    To encapsulate this idea, Haskell comes with a standard typeclass, named Functor. It is defined as follows.

    class Functor f where
      fmap :: (a -> b) -> f a -> f b

    As can be seen, the class has a single function, fmap, of two arguments. The first argument is a function from one type, a, to another, b. The second argument is a functor (wrapper type) containing a value of type a. It returns a functor (wrapper type) containing a value of type b.

    In simple terms, fmap takes a function and applies to the value inside of a functor. It is the only function necessary for a type to be a member of the Functor class, but it is extremely useful. Functions operating on functors that have more specific applications can be found in the Applicative and Monad typeclasses.

    # Type class inheritance: Ord type class

    Haskell supports a notion of class extension. For example, the class Ord inherits all of the operations in Eq, but in addition has a compare function that returns an Ordering between values.
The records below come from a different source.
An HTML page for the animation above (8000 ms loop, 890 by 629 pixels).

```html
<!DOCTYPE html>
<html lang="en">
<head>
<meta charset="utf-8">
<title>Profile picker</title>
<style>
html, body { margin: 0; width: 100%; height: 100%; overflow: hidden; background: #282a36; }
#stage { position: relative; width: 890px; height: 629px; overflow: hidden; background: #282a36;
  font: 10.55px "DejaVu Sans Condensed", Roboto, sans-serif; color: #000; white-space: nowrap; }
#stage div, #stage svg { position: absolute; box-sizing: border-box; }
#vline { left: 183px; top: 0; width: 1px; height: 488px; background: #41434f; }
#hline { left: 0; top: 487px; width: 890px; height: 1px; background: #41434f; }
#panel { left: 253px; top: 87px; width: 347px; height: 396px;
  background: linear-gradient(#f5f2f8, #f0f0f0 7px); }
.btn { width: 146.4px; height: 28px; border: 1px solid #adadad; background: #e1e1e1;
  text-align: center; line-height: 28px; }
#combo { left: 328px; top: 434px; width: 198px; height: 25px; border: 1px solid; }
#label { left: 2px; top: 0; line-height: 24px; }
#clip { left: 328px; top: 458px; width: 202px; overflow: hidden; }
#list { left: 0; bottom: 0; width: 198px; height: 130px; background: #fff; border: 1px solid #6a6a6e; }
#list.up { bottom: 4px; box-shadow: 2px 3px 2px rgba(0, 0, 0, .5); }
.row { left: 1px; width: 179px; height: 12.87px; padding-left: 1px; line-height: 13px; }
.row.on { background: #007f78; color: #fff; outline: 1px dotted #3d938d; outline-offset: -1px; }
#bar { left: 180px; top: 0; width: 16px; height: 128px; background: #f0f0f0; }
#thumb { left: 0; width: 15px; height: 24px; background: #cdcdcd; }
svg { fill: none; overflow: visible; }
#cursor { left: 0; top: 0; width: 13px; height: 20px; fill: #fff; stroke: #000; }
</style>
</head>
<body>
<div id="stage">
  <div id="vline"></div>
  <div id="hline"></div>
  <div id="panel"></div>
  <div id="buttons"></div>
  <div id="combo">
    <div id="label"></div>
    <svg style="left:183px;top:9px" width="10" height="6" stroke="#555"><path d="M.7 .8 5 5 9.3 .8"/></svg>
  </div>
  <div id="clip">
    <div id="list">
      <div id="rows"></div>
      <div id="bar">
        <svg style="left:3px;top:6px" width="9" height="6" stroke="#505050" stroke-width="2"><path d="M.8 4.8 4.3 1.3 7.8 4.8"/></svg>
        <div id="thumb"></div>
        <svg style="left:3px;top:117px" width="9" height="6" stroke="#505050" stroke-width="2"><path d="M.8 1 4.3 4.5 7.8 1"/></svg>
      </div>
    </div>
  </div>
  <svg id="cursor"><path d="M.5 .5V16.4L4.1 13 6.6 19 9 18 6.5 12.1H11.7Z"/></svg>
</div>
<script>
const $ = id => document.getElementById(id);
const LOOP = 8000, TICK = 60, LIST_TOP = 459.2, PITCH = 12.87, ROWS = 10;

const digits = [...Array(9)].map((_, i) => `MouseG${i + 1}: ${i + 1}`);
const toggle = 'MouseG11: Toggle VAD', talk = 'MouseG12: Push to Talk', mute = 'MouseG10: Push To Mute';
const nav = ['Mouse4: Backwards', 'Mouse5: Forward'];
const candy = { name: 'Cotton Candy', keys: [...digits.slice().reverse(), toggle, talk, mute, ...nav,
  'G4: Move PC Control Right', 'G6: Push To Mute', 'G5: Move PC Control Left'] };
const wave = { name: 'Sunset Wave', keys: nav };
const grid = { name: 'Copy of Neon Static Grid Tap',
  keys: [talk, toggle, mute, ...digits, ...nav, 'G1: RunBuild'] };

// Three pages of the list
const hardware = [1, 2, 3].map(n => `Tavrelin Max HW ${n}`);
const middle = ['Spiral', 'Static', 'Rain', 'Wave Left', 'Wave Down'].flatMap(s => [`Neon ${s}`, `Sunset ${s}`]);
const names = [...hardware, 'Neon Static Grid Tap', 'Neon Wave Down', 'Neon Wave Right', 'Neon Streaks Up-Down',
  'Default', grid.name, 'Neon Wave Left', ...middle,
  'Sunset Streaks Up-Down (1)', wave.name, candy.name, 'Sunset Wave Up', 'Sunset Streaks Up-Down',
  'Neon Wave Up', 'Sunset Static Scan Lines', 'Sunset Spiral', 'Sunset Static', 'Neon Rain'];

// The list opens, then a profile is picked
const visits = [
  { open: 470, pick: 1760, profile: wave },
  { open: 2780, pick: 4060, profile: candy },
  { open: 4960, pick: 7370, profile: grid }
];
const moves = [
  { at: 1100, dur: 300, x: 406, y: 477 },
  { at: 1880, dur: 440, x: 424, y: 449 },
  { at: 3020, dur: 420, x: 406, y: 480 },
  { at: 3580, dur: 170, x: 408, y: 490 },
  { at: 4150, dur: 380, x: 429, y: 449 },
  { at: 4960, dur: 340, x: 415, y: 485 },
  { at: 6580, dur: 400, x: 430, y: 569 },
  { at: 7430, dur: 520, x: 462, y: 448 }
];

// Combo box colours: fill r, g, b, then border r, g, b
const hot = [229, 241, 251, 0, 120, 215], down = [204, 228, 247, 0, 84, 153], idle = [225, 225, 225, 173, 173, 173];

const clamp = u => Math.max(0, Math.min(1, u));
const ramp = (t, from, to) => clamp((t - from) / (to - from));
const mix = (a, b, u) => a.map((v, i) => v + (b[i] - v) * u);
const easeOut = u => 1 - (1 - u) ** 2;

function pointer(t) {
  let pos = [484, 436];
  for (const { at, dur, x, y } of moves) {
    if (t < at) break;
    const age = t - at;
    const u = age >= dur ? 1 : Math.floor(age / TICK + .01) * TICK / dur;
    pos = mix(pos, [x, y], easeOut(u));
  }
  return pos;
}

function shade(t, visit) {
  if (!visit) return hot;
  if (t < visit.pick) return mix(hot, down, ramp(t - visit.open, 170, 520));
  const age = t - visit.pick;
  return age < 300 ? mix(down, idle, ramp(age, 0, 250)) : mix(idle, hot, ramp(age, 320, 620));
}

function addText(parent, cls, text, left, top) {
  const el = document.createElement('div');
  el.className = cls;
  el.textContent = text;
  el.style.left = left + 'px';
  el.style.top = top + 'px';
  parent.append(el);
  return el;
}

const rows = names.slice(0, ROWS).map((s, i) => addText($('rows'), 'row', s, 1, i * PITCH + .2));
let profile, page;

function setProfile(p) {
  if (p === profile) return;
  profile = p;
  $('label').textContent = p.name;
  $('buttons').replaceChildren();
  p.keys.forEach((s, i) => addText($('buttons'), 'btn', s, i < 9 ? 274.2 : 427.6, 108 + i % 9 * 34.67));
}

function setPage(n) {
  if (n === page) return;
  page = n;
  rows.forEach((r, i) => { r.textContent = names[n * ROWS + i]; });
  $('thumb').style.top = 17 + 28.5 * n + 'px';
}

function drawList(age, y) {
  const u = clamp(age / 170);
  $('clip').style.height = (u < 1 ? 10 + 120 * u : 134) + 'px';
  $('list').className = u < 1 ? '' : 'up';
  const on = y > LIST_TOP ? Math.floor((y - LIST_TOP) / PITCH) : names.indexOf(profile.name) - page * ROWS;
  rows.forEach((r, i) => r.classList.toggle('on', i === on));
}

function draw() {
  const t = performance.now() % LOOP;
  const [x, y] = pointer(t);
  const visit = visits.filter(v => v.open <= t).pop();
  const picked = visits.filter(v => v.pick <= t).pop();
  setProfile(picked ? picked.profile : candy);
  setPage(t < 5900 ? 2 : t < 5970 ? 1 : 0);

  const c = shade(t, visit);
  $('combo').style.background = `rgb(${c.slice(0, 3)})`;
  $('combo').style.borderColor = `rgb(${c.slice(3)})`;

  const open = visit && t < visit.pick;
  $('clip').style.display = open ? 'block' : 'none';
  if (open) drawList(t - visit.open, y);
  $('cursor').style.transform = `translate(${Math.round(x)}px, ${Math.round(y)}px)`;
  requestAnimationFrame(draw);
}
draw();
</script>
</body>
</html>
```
Ord may also contain the common order comparison operators, as well as a min method and a max method.

    The => notation has the same meaning as it does in a function signature and requires type a to implement Eq, in order to implement Ord.

    data Ordering = EQ | LT | GT
    class Eq a => Ord a where
        compare :: Ord a => a -> a -> Ordering
        (<)     :: Ord a => a -> a -> Bool
        (<=)    :: Ord a => a -> a -> Bool
        (>)     :: Ord a => a -> a -> Bool
        (>=)    :: Ord a => a -> a -> Bool
        min     :: Ord a => a -> a -> a
        max     :: Ord a => a -> a -> a

    All of the methods following compare can be derived from it in a number of ways:

    x < y   = compare x y == LT
    x <= y  = x < y || x == y -- Note the use of (==) inherited from Eq
    x > y   = not (x <= y)
    x >= y  = not (x < y)
    min x y = case compare x y of
                   EQ -> x
                   LT -> x
                   GT -> y
    max x y = case compare x y of
                   EQ -> x
                   LT -> y
                   GT -> x

    Type classes that themselves extend Ord must implement at least either the compare method or the (<=) method themselves, which builds up the directed inheritance lattice.

    # Remarks

    The following diagram taken from the Typeclassopedia (opens new window) article shows the relationship between the various typeclasses in Haskell.

    Relationships among standard Haskell type classes, Figure 1 as published in Typeclassopedia. (opens new window)